Alum turns from acting to juicing

Colin Fickes conquers multiple platforms

Hardy Hogan, Reporter

Pullquote Photo

I had a great time at Broughton, I have very special memories with the friends I made and the organizations I was a part of

— Colin Fickes

“One Tree Hill,” “Transformers,” and “Chrystal” are all productions that alumnus Colin Fickes has acted in. Fickes graduated from Broughton in 1998 to pursue a career in acting and film production.

“I had a great time at Broughton,” Fickes said, “very special memories with the friends I made and the organizations I was a part of, namely WCAP and show choir.”

Fickes began acting in some form or fashion at age six, participating in productions at The North Carolina Theatre and Raleigh Little Theatre throughout his childhood years. After being involved with Broughton theatre and graduating in 1998, Fickes attended Catawba College where he dropped out halfway through his freshman year to act in a horror film called “Cherry Falls”.

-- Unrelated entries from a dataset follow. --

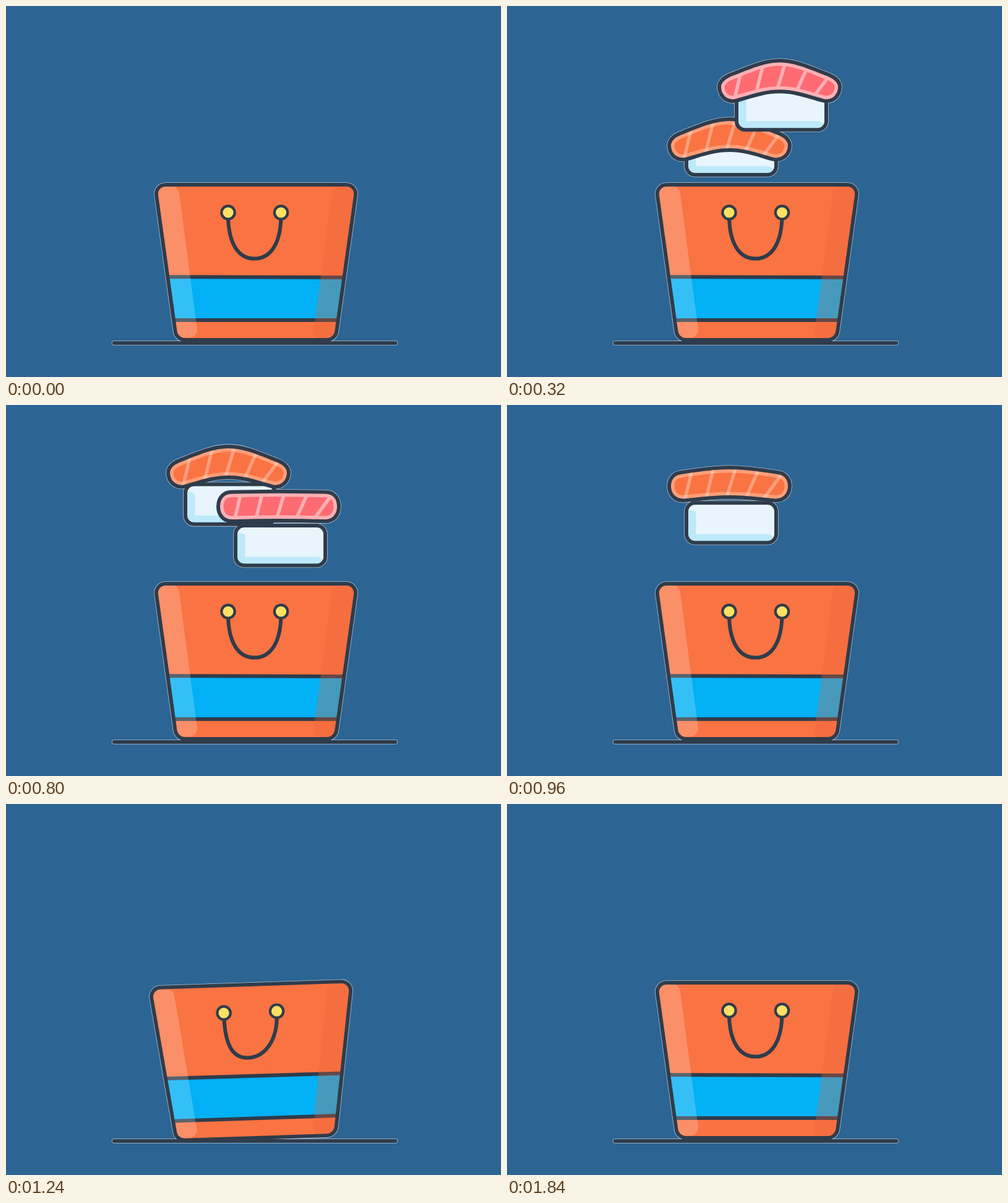
Recreate the animation shown at these times as an HTML page with a canvas. Size 800x600 px, loop 1920 ms.

```html
<!DOCTYPE html>
<html lang="en">
<head>
<meta charset="utf-8">
<title>Sushi bag</title>
<style>
  html, body { margin: 0; width: 100%; height: 100%; overflow: hidden; background: #2c6493; }
  canvas { display: block; width: 800px; height: 600px; }
</style>
</head>
<body>
<canvas id="stage" width="800" height="600"></canvas>
<script>
const ctx = document.getElementById('stage').getContext('2d');
const LOOP = 1920, STEP = 40, LAST = 1840;
const INK = '#2f3c4b', ORANGE = '#fa7342', HALO = 'rgba(255,255,255,.6)';

// The pink roll runs ahead of the orange one by `lead` ms; `depth` and `rise` shape the way up.
const rolls = [
  { x: 359.5, lead: 0, depth: 562, rise: 986,
    light: '#ff9e78', dark: ORANGE, stripe: 'rgba(255,255,255,.3)' },
  { x: 440.5, lead: 230, depth: 255, rise: 702,
    light: '#ffb0b4', dark: '#ff6b72', stripe: '#ffb0b4' }
];

// One half sine of length d that begins at t0.
const pulse = (t, t0, d) => Math.sin(Math.PI * Math.min(1, Math.max(0, (t - t0) / d)));

// Quartic ease up, cubic ease down; the rice lags behind and the fish straightens as it drops.
function flight(roll, t) {
  const u = t + roll.lead;
  const up = roll.depth * Math.max(0, 1 - t / roll.rise) ** 4;
  const down = 23 * Math.max(0, (u - 760) / 200) ** 3;
  const y = 108 + up + down;
  const bend = Math.min(1, 1 - (u - 800) / 240);
  const gap = 48 + .54 * Math.max(0, u - 320) ** .68;
  return { ...roll, y, bend, riceY: y + gap, fish: fishPath(bend) };
}

// The bag is knocked right, then left, as each roll lands.
const tilt = t => 2.72 * (pulse(t, 960, 180) - pulse(t, 1195, 180));
const squash = t => .006 * Math.abs(tilt(t));

function handleSwing(t) {
  if (t < 960) return [0, 0];
  const fade = (LAST - t) / 880;
  return [9 * fade * Math.sin((t - 960) / 380 * 2 * Math.PI), 2.5 * pulse(t, 1640, 200)];
}

function roundPoly(pts, radii) {
  const p = new Path2D(), n = pts.length, [a, b] = [pts[0], pts[n - 1]];
  p.moveTo((a[0] + b[0]) / 2, (a[1] + b[1]) / 2);
  pts.forEach((q, i) => p.arcTo(...q, ...pts[(i + 1) % n], radii[i]));
  p.closePath();
  return p;
}

function rounded(x, y, w, h, r) {
  const p = new Path2D();
  p.roundRect(x, y, w, h, r);
  return p;
}

// Right half from top to bottom, then its mirror image back up.
function fishPath(b) {
  const top = -24 - 18 * b, low = 23 - 15 * b;
  const right = [
    [0, top], [25, top], [50, -24 - 7 * b], [76 + 6 * b, -24 + 6 * b],
    [90 + 2 * b, -24 + 10 * b], [97.5, -14 + 8 * b], [97.5, 0],
    [97.5, 14], [88, 24], [74, 23.5],
    [56, 23 - 3 * b], [30, low], [0, low]
  ];
  const left = right.map(([x, y]) => [-x, y]).reverse();
  const p = new Path2D();
  p.moveTo(0, top);
  for (const side of [right, left])
    for (let i = 1; i < side.length; i += 3)
      p.bezierCurveTo(...side[i], ...side[i + 1], ...side[i + 2]);
  p.closePath();
  return p;
}

const rice = rounded(-72.5, -64.5, 145, 64.5, 14);
const riceSide = rounded(-74, -52, 17, 54, [0, 6, 0, 0]);
const riceBase = rounded(-74, -14, 144, 16, [0, 12, 0, 0]);
const bag = roundPoly([[240.6, 289], [567.4, 289], [532.4, 540], [275.4, 540]], [15, 15, 16, 16]);
const shine = roundPoly([[225, 291.5], [278.5, 291.5], [310.8, 536.5], [225, 536.5]], [0, 12, 13, 0]);
const shade = roundPoly([[528.2, 291.5], [590, 291.5], [590, 537], [495.6, 537]], [10, 0, 0, 10]);
const floor = new Path2D('M174.5 545H629.5');

function fill(path, color) {
  ctx.fillStyle = color;
  ctx.fill(path);
}

function stroke(path, color, width) {
  ctx.strokeStyle = color;
  ctx.lineWidth = width;
  ctx.stroke(path);
}

function at(x, y, draw) {
  ctx.save();
  ctx.translate(x, y);
  draw();
  ctx.restore();
}

function clipped(path, draw) {
  ctx.save();
  ctx.clip(path);
  draw();
  ctx.restore();
}

function drawStripes(s) {
  for (let i = 0; i < 5; i++) {
    const x = 34.5 * i - 66, y = -18 * s.bend * (1 - (x / 90) ** 2);
    const slant = .24 + .5 * (i / 4) ** 3;
    const line = new Path2D();
    line.moveTo(x + 40 * slant, y - 40);
    line.lineTo(x - 40 * slant, y + 40);
    stroke(line, s.stripe, 5.5);
  }
}

function drawRoll(s) {
  at(s.x + 3, s.riceY, () => {
    fill(rice, '#e8f5fc');
    clipped(rice, () => {
      fill(riceSide, '#bde9fa');
      fill(riceBase, '#bde9fa');
    });
    stroke(rice, INK, 6);
  });
  at(s.x, s.y, () => {
    fill(s.fish, s.dark);
    clipped(s.fish, () => {
      stroke(s.fish, s.light, 17);
      drawStripes(s);
    });
    stroke(s.fish, INK, 6);
  });
}

function tilted(t, draw) {
  at(402, 541, () => {
    ctx.scale(1, 1 - squash(t));
    ctx.rotate(tilt(t) * Math.PI / 180);
    ctx.translate(-402, -541);
    draw();
  });
}

function drawBag(t) {
  fill(bag, ORANGE);
  clipped(bag, () => {
    ctx.fillStyle = '#01b0f5';
    ctx.fillRect(230, 438, 350, 70);
    stroke(new Path2D('M230 438L580 439M230 508H580'), INK, 6);
    fill(shine, 'rgba(255,255,255,.2)');
    fill(shade, 'rgba(231,101,59,.3)');
  });
  stroke(bag, INK, 6);

  const [dx, dy] = handleSwing(t);
  const x = 401.5 + dx, y = 408.6 + dy;
  stroke(new Path2D(`M359 338C359 384 ${x - 26} ${y} ${x} ${y}S444.5 384 444.5 338`), INK, 6);
  for (const cx of [359, 444.5]) {
    const knob = new Path2D();
    knob.arc(cx, 334, 10.7, 0, 7);
    fill(knob, '#fee063');
    stroke(knob, INK, 4.2);
  }
}

function drawFloor(color, width) {
  ctx.lineCap = 'round';
  stroke(floor, color, width);
  ctx.lineCap = 'butt';
}

function draw(t) {
  ctx.fillStyle = '#2c6493';
  ctx.fillRect(0, 0, 800, 600);
  const visible = rolls.map(r => flight(r, t)).filter(s => s.y < 334);

  // Thin pale rim around every silhouette.
  for (const s of visible) {
    at(s.x + 3, s.riceY, () => stroke(rice, HALO, 7.6));
    at(s.x, s.y, () => stroke(s.fish, HALO, 7.6));
  }
  tilted(t, () => stroke(bag, HALO, 7.6));
  drawFloor(HALO, 7.4);

  visible.forEach(drawRoll);
  tilted(t, () => drawBag(t));
  drawFloor(INK, 5.8);
}

const start = performance.now();
function tick() {
  const t = (performance.now() - start) % LOOP;
  draw(Math.min(Math.floor(t / STEP) * STEP, LAST));
  requestAnimationFrame(tick);
}
tick();
</script>
</body>
</html>
```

After acting in “Cherry Falls”, Fickes moved to New York City for three years then spent 10 years working in Los Angeles.

“When I hit 30, I wanted more stability. I would have great years where I would work all the time and then years where I hardly worked at all. Also, when it becomes something you make a living at, some of the joy and initial passion dissolves. At least for me anyways. I had been acting so long that I began to wonder if I could do anything else of value. I became bored and stressed by it. I would stress out about booking roles in shows that were kind of crap. It stopped bringing me joy and wasn’t a career I could ever see myself settling down with,” Fickes said.

Unsatisfied with his current situation, and going through what could be described as a mid-life crisis, Fickes moved back to Raleigh to find more stability. One September afternoon, Fickes was driving around Raleigh when he developed a craving for cold pressed juice. Remembering that he’d drank the juice in New York and Los Angeles, Fickes searched for organic, cold pressed juice around Raleigh. After finding none, Fickes decided he would make his own juice company, now called “Humdinger Juice.”


“Several names were in the mix and then one night our mother shouted out “Humdinger,” and I just knew that was it. The definition of Humdinger is something that is an extraordinary or outstanding thing of its kind. That’s what I think cold-pressed juice is and it also makes you think of a hummingbird. Our grandmother loved hummingbirds so it’s a homage to her as well” Fickes said.

However, while the name of the company came out of nowhere, starting the company was not easy.

“It was very tough starting the company. Things get a little easier as you go along, but there is always something new that comes along and challenges you. I think the toughest part of running your own business is trying to make time for yourself. It is something that stays with you, even when you go home at night. I have tried to make a rule of not checking email after 5:30 p.m. Since our business deals with customer service, that is a hard thing to do, but I try.”

One of the main reasons Fickes moved back to Raleigh was to be closer to family. Since then, he has been able to become business partners with his sister and mother as well as childhood friends.

“We spend a lot of time together, so it’s been great,” Fickes said. “We also know each other really well, so it’s easier to call each other out on things. At the end of the day, we have each other’s back and that feels good.”

While there has been many sleepless nights, juice stained clothes, and heavy workloads, there has also been many aspects of the business that Fickes has thoroughly enjoyed and found rewarding.

“Trying to make the switch from the creative brain to the analytic brain has been really fun for me,” Fickes said. “But I think watching something grow and take on a life of its own has been the most rewarding. Seeing folks out and about drinking Humdinger Juice makes me really happy. To think that it was just an idea in my head two years ago, and now an actual product that people can purchase is just wild to me.”

“Humdinger Juice” brought in nearly $100,000 in revenue in 2013, and exceeded that amount in the first five months of 2014, Fickes said